### DATA EXTRACTS
----

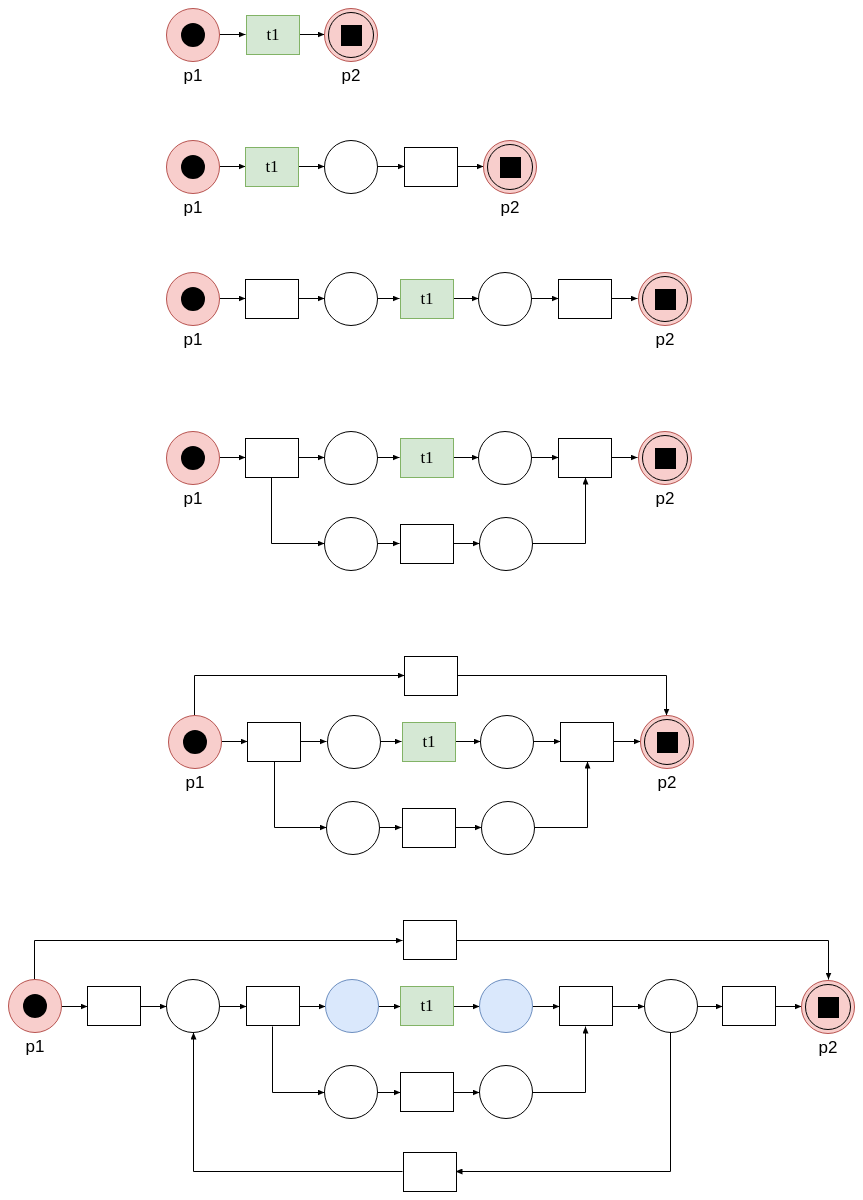
<!DOCTYPE html>
<html lang="en">
<head>
<meta charset="utf-8">
<title>Workflow net refinement steps</title>
<style>
:root {
  --ink: #000;
  --paper: #fff;
  --red-fill: #f8cecc;
  --red-line: #b85450;
  --green-fill: #d5e8d4;
  --green-line: #82b366;
  --blue-fill: #dae8fc;
  --blue-line: #6c8ebf;
}
* { box-sizing: border-box; }
html, body { margin: 0; background: var(--paper); }
main {
  position: relative;
  width: 863px;
  height: 1200px;
  overflow: hidden;
  background: var(--paper);
  color: var(--ink);
}
.edges { position: absolute; left: 0; top: 0; }
.edges path { fill: none; stroke: var(--ink); stroke-width: 1; marker-end: url(#arrow); }
.edges marker path { fill: var(--ink); stroke: none; marker-end: none; }

.place, .transition {
  position: absolute;
  left: calc(var(--x) * 1px);
  top: calc(var(--y) * 1px);
  translate: -50% -50%;
  width: 54px;
  display: flex;
  align-items: center;
  justify-content: center;
  border: 1px solid var(--ink);
  background: var(--paper);
}
.place { height: 54px; border-radius: 50%; }
.transition { height: 40px; }
.task {
  background: var(--green-fill);
  border-color: var(--green-line);
  font: 17px/20px "Liberation Serif", serif;
}
.added { background: var(--blue-fill); border-color: var(--blue-line); }
.source, .sink { background: var(--red-fill); border-color: var(--red-line); }
.source::before { content: ""; width: 24px; height: 24px; border-radius: 50%; background: var(--ink); }
.sink::before { content: ""; position: absolute; inset: 3px; border: 1px solid var(--ink); border-radius: 50%; }
.sink::after { content: ""; width: 21px; height: 21px; background: var(--ink); }
.label {
  position: absolute;
  top: 57px;
  font: 17px/20px "Liberation Sans", sans-serif;
}
</style>
</head>
<body>
<main>
  <svg class="edges" width="863" height="1200" viewBox="0 0 863 1200" aria-hidden="true">
    <defs>
      <marker id="arrow" markerUnits="userSpaceOnUse" markerWidth="7" markerHeight="6" refX="7" refY="3" orient="auto">
        <path d="M0 0L7 3L0 6Z"/>
      </marker>
    </defs>
    <g transform="translate(-.5 -.5)">
      <g id="edges-single">
        <path d="M220 35H246"/><path d="M299 35H325"/>
      </g>
      <g id="edges-sequence">
        <path d="M220 167H246"/><path d="M299 167H325"/><path d="M378 167H405"/><path d="M458 167H484"/>
      </g>
      <g id="edges-wrapped">
        <path d="M220 299H246"/><path d="M299 299H325"/><path d="M378 299H400"/><path d="M453 299H479"/><path d="M532 299H559"/><path d="M612 299H638"/>
      </g>
      <g id="edges-parallel">
        <path d="M220 458H246"/><path d="M299 458H325"/><path d="M378 458H400"/><path d="M453 458H479"/><path d="M532 458H559"/><path d="M612 458H638"/>
        <path d="M272 478V544H325"/><path d="M378 544H400"/><path d="M453 544H480"/><path d="M533 544H586V478"/>
      </g>
      <g id="edges-choice">
        <path d="M195 716V676H405"/><path d="M458 676H667V716"/>
        <path d="M222 742H248"/><path d="M301 742H327"/><path d="M380 742H402"/><path d="M455 742H481"/><path d="M534 742H561"/><path d="M614 742H641"/>
        <path d="M275 762V828H327"/><path d="M380 828H402"/><path d="M455 828H482"/><path d="M535 828H588V762"/>
      </g>
      <g id="edges-loop">
        <path d="M35 980V941H403"/><path d="M456 941H829V980"/>
        <path d="M62 1007H88"/><path d="M141 1007H167"/><path d="M220 1007H247"/><path d="M300 1007H326"/><path d="M379 1007H401"/><path d="M454 1007H480"/><path d="M533 1007H560"/><path d="M613 1007H645"/><path d="M698 1007H723"/><path d="M776 1007H802"/>
        <path d="M273 1027V1093H325"/><path d="M378 1093H401"/><path d="M454 1093H480"/><path d="M533 1093H586V1027"/>
        <path d="M671 1033V1172H456"/><path d="M403 1172H194V1033"/>
      </g>
    </g>
  </svg>

  <section aria-label="Single task">
    <div class="place source" style="--x:193;--y:35"><span class="label">p1</span></div>
    <div class="transition task" style="--x:273;--y:35">t1</div>
    <div class="place sink" style="--x:351;--y:35"><span class="label">p2</span></div>
  </section>

  <section aria-label="Sequence">
    <div class="place source" style="--x:193;--y:167"><span class="label">p1</span></div>
    <div class="transition task" style="--x:272;--y:167">t1</div>
    <div class="place" style="--x:351;--y:167"></div>
    <div class="transition" style="--x:431;--y:167"></div>
    <div class="place sink" style="--x:510;--y:167"><span class="label">p2</span></div>
  </section>

  <section aria-label="Wrapped task">
    <div class="place source" style="--x:193;--y:299"><span class="label">p1</span></div>
    <div class="transition" style="--x:272;--y:299"></div>
    <div class="place" style="--x:351;--y:299"></div>
    <div class="transition task" style="--x:427;--y:299">t1</div>
    <div class="place" style="--x:505;--y:299"></div>
    <div class="transition" style="--x:585;--y:299"></div>
    <div class="place sink" style="--x:665;--y:299"><span class="label">p2</span></div>
  </section>

  <section aria-label="Parallel branch">
    <div class="place source" style="--x:193;--y:458"><span class="label">p1</span></div>
    <div class="transition" style="--x:272;--y:458"></div>
    <div class="place" style="--x:351;--y:458"></div>
    <div class="transition task" style="--x:427;--y:458">t1</div>
    <div class="place" style="--x:505;--y:458"></div>
    <div class="transition" style="--x:585;--y:458"></div>
    <div class="place sink" style="--x:665;--y:458"><span class="label">p2</span></div>
    <div class="place" style="--x:351;--y:544"></div>
    <div class="transition" style="--x:427;--y:544"></div>
    <div class="place" style="--x:506;--y:544"></div>
  </section>

  <section aria-label="Alternative path">
    <div class="transition" style="--x:431;--y:676"></div>
    <div class="place source" style="--x:195;--y:742"><span class="label">p1</span></div>
    <div class="transition" style="--x:274;--y:742"></div>
    <div class="place" style="--x:354;--y:742"></div>
    <div class="transition task" style="--x:429;--y:742">t1</div>
    <div class="place" style="--x:507;--y:742"></div>
    <div class="transition" style="--x:587;--y:742"></div>
    <div class="place sink" style="--x:667;--y:742"><span class="label">p2</span></div>
    <div class="place" style="--x:353;--y:828"></div>
    <div class="transition" style="--x:429;--y:828"></div>
    <div class="place" style="--x:508;--y:828"></div>
  </section>

  <section aria-label="Loop">
    <div class="transition" style="--x:430;--y:940"></div>
    <div class="place source" style="--x:35;--y:1006"><span class="label">p1</span></div>
    <div class="transition" style="--x:114;--y:1006"></div>
    <div class="place" style="--x:193;--y:1006"></div>
    <div class="transition" style="--x:273;--y:1006"></div>
    <div class="place added" style="--x:352;--y:1006"></div>
    <div class="transition task" style="--x:427;--y:1006">t1</div>
    <div class="place added" style="--x:506;--y:1006"></div>
    <div class="transition" style="--x:586;--y:1006"></div>
    <div class="place" style="--x:671;--y:1006"></div>
    <div class="transition" style="--x:749;--y:1006"></div>
    <div class="place sink" style="--x:828;--y:1007"><span class="label">p2</span></div>
    <div class="place" style="--x:351;--y:1092"></div>
    <div class="transition" style="--x:427;--y:1092"></div>
    <div class="place" style="--x:506;--y:1092"></div>
    <div class="transition" style="--x:430;--y:1172"></div>
  </section>
</main>
</body>
</html>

----

Show me every line in the data above that includes "serif".

  font: 17px/20px "Liberation Serif", serif;
  font: 17px/20px "Liberation Sans", sans-serif;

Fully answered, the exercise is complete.